* _Task instructions_
Where the string "floor" shows up in a line of the records, copy that line.

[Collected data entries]
Content starts
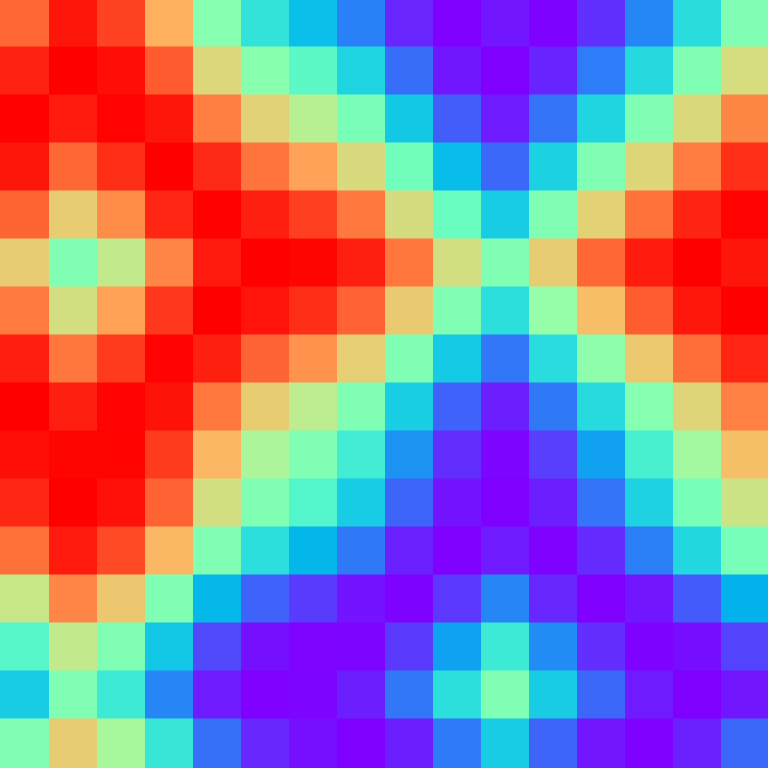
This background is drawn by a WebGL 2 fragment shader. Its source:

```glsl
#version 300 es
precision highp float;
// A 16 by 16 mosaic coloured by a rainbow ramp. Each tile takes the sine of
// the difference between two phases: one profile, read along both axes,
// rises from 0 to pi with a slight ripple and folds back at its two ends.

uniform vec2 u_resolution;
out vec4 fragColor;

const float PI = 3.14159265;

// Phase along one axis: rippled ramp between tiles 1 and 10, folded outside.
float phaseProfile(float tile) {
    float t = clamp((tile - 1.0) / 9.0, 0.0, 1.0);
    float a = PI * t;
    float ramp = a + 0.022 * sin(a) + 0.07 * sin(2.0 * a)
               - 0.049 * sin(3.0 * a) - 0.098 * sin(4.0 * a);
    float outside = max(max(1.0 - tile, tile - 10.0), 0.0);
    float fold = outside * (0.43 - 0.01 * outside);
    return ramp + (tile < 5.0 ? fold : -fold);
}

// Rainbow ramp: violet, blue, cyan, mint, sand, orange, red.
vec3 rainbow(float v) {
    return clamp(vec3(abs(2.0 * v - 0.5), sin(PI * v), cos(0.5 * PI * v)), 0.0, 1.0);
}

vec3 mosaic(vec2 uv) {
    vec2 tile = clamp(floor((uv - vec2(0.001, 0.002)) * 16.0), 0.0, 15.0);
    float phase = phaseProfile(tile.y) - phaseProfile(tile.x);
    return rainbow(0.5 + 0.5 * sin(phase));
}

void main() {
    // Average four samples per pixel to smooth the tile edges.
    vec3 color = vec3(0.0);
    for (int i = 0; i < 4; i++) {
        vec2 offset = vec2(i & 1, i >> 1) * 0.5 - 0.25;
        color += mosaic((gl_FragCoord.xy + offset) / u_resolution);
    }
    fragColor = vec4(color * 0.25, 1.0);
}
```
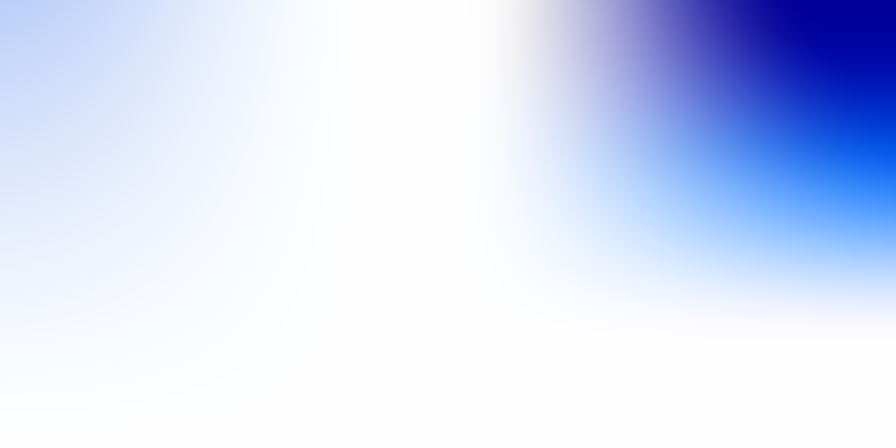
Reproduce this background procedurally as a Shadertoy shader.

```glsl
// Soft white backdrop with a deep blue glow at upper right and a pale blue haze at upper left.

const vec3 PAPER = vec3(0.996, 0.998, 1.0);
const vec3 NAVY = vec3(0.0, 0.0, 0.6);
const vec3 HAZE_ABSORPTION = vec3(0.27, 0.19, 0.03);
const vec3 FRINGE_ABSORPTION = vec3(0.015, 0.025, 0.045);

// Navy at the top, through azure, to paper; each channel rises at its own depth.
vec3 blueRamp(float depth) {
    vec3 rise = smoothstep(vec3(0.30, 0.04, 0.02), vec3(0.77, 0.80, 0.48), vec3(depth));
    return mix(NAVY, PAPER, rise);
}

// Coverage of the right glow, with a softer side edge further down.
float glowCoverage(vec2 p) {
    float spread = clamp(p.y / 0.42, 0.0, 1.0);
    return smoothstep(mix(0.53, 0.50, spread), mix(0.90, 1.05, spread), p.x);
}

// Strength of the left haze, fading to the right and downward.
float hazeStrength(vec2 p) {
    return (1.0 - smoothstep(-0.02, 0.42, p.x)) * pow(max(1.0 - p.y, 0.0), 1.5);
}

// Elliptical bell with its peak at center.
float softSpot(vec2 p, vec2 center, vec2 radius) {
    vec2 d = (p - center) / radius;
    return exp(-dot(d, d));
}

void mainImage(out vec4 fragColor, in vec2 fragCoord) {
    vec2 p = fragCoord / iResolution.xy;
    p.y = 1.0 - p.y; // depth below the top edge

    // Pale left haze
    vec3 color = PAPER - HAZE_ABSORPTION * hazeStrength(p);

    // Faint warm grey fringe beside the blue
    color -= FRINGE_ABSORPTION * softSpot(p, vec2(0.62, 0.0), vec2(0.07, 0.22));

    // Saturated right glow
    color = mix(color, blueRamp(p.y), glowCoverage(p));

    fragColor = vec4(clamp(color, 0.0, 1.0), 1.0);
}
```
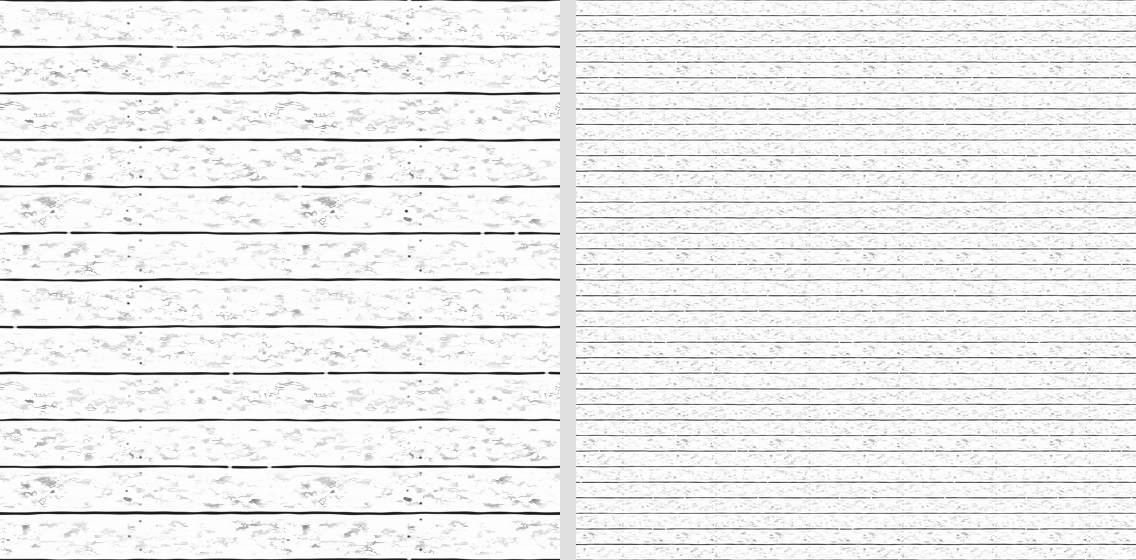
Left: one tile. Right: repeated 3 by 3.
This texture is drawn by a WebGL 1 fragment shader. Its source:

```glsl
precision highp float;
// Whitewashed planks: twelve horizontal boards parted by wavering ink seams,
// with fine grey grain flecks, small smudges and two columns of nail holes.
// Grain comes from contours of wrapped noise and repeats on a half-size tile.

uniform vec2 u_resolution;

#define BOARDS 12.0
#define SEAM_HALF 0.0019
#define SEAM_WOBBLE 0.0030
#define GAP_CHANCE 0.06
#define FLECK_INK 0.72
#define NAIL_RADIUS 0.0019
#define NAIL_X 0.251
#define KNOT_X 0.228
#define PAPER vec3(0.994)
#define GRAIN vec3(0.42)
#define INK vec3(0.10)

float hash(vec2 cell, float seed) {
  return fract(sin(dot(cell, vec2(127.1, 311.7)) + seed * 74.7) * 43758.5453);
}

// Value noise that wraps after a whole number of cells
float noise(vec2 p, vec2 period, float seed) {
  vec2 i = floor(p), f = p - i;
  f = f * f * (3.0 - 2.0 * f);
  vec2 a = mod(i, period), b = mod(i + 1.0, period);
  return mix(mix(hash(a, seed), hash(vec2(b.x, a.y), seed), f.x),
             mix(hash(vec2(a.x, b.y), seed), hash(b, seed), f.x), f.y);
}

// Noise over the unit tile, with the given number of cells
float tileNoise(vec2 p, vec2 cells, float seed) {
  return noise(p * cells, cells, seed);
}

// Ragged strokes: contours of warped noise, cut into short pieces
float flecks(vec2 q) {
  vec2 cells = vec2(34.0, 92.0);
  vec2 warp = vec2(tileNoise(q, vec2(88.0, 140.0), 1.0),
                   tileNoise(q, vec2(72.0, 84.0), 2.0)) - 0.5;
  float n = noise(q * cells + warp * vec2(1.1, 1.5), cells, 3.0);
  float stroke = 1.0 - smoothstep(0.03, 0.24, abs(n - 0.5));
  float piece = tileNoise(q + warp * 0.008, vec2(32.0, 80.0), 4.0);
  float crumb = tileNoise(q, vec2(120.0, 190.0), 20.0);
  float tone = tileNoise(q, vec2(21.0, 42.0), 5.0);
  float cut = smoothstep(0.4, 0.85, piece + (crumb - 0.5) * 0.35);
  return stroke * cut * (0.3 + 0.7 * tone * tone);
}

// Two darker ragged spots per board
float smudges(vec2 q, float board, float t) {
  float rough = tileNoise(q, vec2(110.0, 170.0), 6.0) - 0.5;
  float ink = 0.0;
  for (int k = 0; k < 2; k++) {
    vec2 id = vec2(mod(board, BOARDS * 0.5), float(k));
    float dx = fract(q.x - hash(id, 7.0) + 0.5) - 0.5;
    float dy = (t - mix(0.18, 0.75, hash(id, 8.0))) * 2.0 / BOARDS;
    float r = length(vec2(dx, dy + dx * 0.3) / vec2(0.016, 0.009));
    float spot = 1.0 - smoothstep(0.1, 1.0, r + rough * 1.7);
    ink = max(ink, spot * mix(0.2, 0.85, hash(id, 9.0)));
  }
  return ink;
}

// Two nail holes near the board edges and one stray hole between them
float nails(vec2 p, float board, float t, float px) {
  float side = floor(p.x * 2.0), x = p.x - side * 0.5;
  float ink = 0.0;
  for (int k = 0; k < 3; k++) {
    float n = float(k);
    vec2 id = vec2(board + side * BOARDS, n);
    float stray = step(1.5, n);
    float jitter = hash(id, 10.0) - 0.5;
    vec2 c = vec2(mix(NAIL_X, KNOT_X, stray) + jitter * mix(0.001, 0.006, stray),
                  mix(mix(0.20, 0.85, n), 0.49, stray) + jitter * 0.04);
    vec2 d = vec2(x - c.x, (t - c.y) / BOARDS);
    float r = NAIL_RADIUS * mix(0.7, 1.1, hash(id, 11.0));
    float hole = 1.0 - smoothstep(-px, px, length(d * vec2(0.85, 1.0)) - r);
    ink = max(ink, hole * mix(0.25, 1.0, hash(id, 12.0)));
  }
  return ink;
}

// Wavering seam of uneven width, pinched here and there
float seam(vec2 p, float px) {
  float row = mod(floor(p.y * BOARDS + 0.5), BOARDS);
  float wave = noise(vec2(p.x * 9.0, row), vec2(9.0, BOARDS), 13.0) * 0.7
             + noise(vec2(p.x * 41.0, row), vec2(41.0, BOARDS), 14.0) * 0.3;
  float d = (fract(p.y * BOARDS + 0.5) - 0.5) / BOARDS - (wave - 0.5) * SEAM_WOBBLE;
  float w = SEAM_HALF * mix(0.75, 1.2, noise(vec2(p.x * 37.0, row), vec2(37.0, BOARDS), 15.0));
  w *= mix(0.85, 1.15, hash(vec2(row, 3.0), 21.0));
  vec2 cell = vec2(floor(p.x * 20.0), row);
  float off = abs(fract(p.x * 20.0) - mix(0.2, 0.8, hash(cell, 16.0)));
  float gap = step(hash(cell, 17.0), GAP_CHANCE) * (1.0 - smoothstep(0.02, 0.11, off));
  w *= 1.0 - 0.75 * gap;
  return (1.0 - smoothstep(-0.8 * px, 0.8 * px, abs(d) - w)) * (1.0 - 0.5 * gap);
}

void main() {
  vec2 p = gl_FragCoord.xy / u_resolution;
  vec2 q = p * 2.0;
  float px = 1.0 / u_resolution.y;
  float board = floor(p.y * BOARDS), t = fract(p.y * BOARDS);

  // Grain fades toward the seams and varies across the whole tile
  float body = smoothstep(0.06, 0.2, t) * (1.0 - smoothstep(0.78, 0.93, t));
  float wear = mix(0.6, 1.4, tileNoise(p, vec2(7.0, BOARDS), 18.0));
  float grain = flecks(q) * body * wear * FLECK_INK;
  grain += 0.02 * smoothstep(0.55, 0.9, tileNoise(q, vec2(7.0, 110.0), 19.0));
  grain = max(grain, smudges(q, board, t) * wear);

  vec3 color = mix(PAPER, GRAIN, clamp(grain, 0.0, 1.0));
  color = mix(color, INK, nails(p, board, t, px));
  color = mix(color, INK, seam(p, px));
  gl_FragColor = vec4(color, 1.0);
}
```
Content ends
* _Task result_
    vec2 tile = clamp(floor((uv - vec2(0.001, 0.002)) * 16.0), 0.0, 15.0);
  vec2 i = floor(p), f = p - i;
  float side = floor(p.x * 2.0), x = p.x - side * 0.5;
  float row = mod(floor(p.y * BOARDS + 0.5), BOARDS);
  vec2 cell = vec2(floor(p.x * 20.0), row);
  float board = floor(p.y * BOARDS), t = fract(p.y * BOARDS);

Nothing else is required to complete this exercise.